There are numerous outcomes that can arise from child custody cases. Whichever arrangement the courts end up signing off on, the reasoning behind it will be based on the best interests of the child.
In some cases, the court may decide that supervised visitation is necessary. Often, this is a temporary measure but it is ultimately at the discretion of the family court. What is supervised visitation and how does it work?
Reasons for supervised visitation
There are several components that the family court will consider when deciding what is in the best interests of the child. At the forefront of these is safety. If there are any potential risks to the safety of the child, then supervised visitation may be ordered. For instance, if one parent has a history of substance abuse or antisocial behavior, supervised visitation may be required until they can prove that there is no danger to the child.

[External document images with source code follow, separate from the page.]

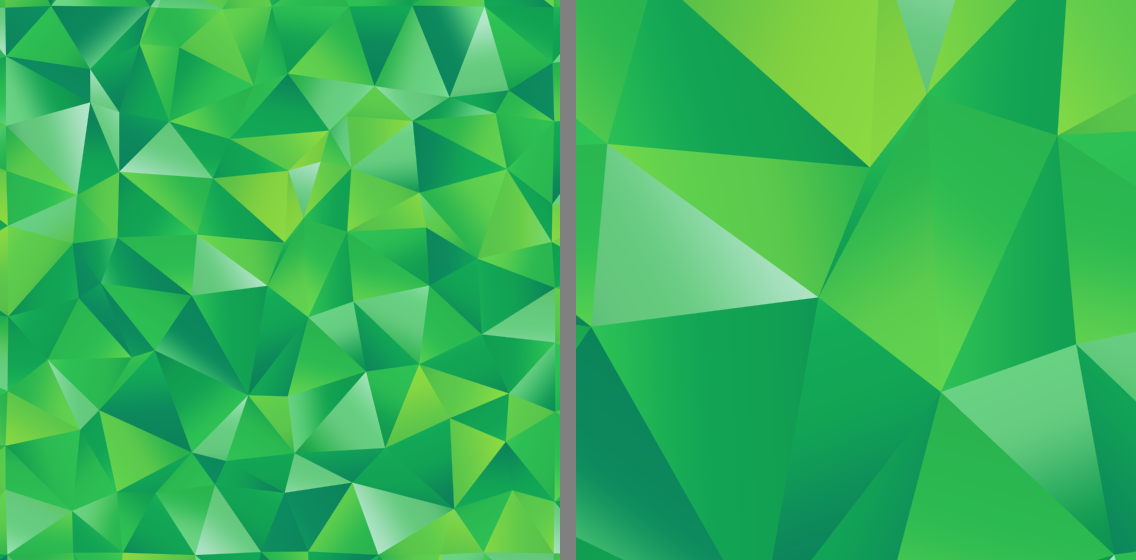
Left: the whole. Right: its middle third, enlarged.
Reproduce this background procedurally as a WebGL 1 fragment shader.

```glsl
precision highp float;
uniform vec2 u_resolution;

#define GRID 9.0       // mesh cells across the canvas
#define MARGIN 0.012   // width of the thin border slivers
#define JITTER 0.44    // random vertex offset, in cells
#define WARP 0.6       // slow drift that varies the facet size
#define MOOD 0.5       // how far tones cluster by region
#define SPREAD 0.9     // tone difference between facets
#define SLOPE 0.26     // tone gradient inside a facet
#define SHEEN 0.07     // brightness gradient inside a facet

vec2 hash2(vec2 p) {
  vec3 q = fract(p.xyx * vec3(0.1031, 0.1030, 0.0973));
  q += dot(q, q.yzx + 33.33);
  return fract((q.xx + q.yz) * q.zy);
}

float cornerSlope(vec2 cell, vec2 corner, vec2 f) {
  float angle = 6.2832 * hash2(cell + corner + 71.0).x;
  return dot(vec2(cos(angle), sin(angle)), f - corner);
}

float gradientNoise(vec2 p) {
  vec2 i = floor(p), f = fract(p);
  vec2 s = f * f * f * (f * (f * 6.0 - 15.0) + 10.0);
  float low = mix(cornerSlope(i, vec2(0, 0), f), cornerSlope(i, vec2(1, 0), f), s.x);
  float high = mix(cornerSlope(i, vec2(0, 1), f), cornerSlope(i, vec2(1, 1), f), s.x);
  return mix(low, high, s.y);
}

// Mesh vertex in cell units; the outer rows stay close to the canvas border.
vec2 meshVertex(vec2 id) {
  vec2 drift = vec2(gradientNoise(id * 0.27), gradientNoise(id * 0.27 + 40.0));
  vec2 offset = JITTER * (2.0 * hash2(id + 13.0) - 1.0) + WARP * drift;
  vec2 inner = step(0.5, abs(id)) * step(0.5, abs(id - GRID));
  return id + offset * mix(vec2(0.06), vec2(1.0), inner);
}

// Tone ramp from deep teal to lime, with some cool mint and pale facets.
vec3 palette(float tone, float cool) {
  vec3 c = mix(vec3(0.05, 0.54, 0.37), vec3(0.07, 0.64, 0.33), smoothstep(0.0, 0.22, tone));
  c = mix(c, vec3(0.17, 0.73, 0.32), smoothstep(0.29, 0.49, tone));
  c = mix(c, vec3(0.36, 0.79, 0.30), smoothstep(0.62, 0.82, tone));
  c = mix(c, vec3(0.52, 0.82, 0.25), smoothstep(0.88, 1.15, tone));
  c = mix(c, vec3(0.40, 0.80, 0.50), smoothstep(0.82, 0.92, cool));
  return mix(c, vec3(0.66, 0.86, 0.75), smoothstep(0.95, 1.06, cool));
}

vec3 facetColor(vec2 p, vec2 center, vec2 seed) {
  vec2 pick = hash2(seed + 5.0);
  float angle = 6.2832 * hash2(seed + 29.0).x;
  float ramp = dot(p - center, vec2(cos(angle), sin(angle)));
  float tone = 0.5 + MOOD * gradientNoise(center * 0.3 + 7.0)
             + SPREAD * (pick.x - 0.5) + SLOPE * ramp;
  return palette(tone, pick.y + 0.5 * SLOPE * ramp) * (1.0 + SHEEN * ramp);
}

// Signed distance to the line a-b, negative on its left.
float edgeDistance(vec2 p, vec2 a, vec2 b) {
  vec2 e = b - a;
  return dot(p - a, vec2(e.y, -e.x)) / max(length(e), 0.0001);
}

float turn(vec2 a, vec2 b, vec2 c) {
  return (b.x - a.x) * (c.y - a.y) - (b.y - a.y) * (c.x - a.x);
}

// Adds a facet's color weighted by its pixel coverage.
void addFacet(inout vec4 sum, vec2 p, vec2 a, vec2 b, vec2 c, vec2 seed, float pixel) {
  float d = max(edgeDistance(p, a, b), max(edgeDistance(p, b, c), edgeDistance(p, c, a)));
  float cover = clamp(0.5 - d / pixel, 0.0, 1.0);
  if (cover > 0.0) {
    sum += cover * vec4(facetColor(p, (a + b + c) / 3.0, seed), 1.0);
  }
}

void main() {
  float cellScale = GRID / (1.0 - 2.0 * MARGIN);
  float size = min(u_resolution.x, u_resolution.y);
  vec2 p = (gl_FragCoord.xy / size - MARGIN) * cellScale;
  float pixel = 1.2 * cellScale / size;

  vec4 sum = vec4(0.0);
  for (int y = -1; y <= 1; y++) {
    for (int x = -1; x <= 1; x++) {
      vec2 id = floor(p) + vec2(x, y);
      vec2 a = meshVertex(id);
      vec2 b = meshVertex(id + vec2(1, 0));
      vec2 c = meshVertex(id + vec2(1, 1));
      vec2 d = meshVertex(id + vec2(0, 1));

      // Split along the shorter diagonal that lies inside the quad.
      bool acInside = min(turn(a, b, c), turn(a, c, d)) > 0.0;
      bool bdInside = min(turn(a, b, d), turn(b, c, d)) > 0.0;
      bool acShorter = distance(a, c) < distance(b, d);
      if (acInside && (acShorter || !bdInside)) {
        addFacet(sum, p, a, b, c, id, pixel);
        addFacet(sum, p, a, c, d, id + 50.5, pixel);
      } else {
        addFacet(sum, p, a, b, d, id, pixel);
        addFacet(sum, p, b, c, d, id + 50.5, pixel);
      }
    }
  }
  gl_FragColor = vec4(sum.rgb / max(sum.a, 0.001), 1.0);
}
```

In some situations, a parent may have only just found out that they have a child. The child has grown up for a few years without them. Supervised visitation can be used to assist an estranged parent in getting to know their child on a gradual basis.
How supervised visitation functions
Sometimes, supervised visitation can occur at a domestic residence but it usually takes place in a specially designed facility. During visits, a responsible third party will be on standby at all times in case the visit becomes too much for the child or parent.
As a parent, you have a host of rights at your disposal. To assert these rights, it will benefit you to seek some legal guidance.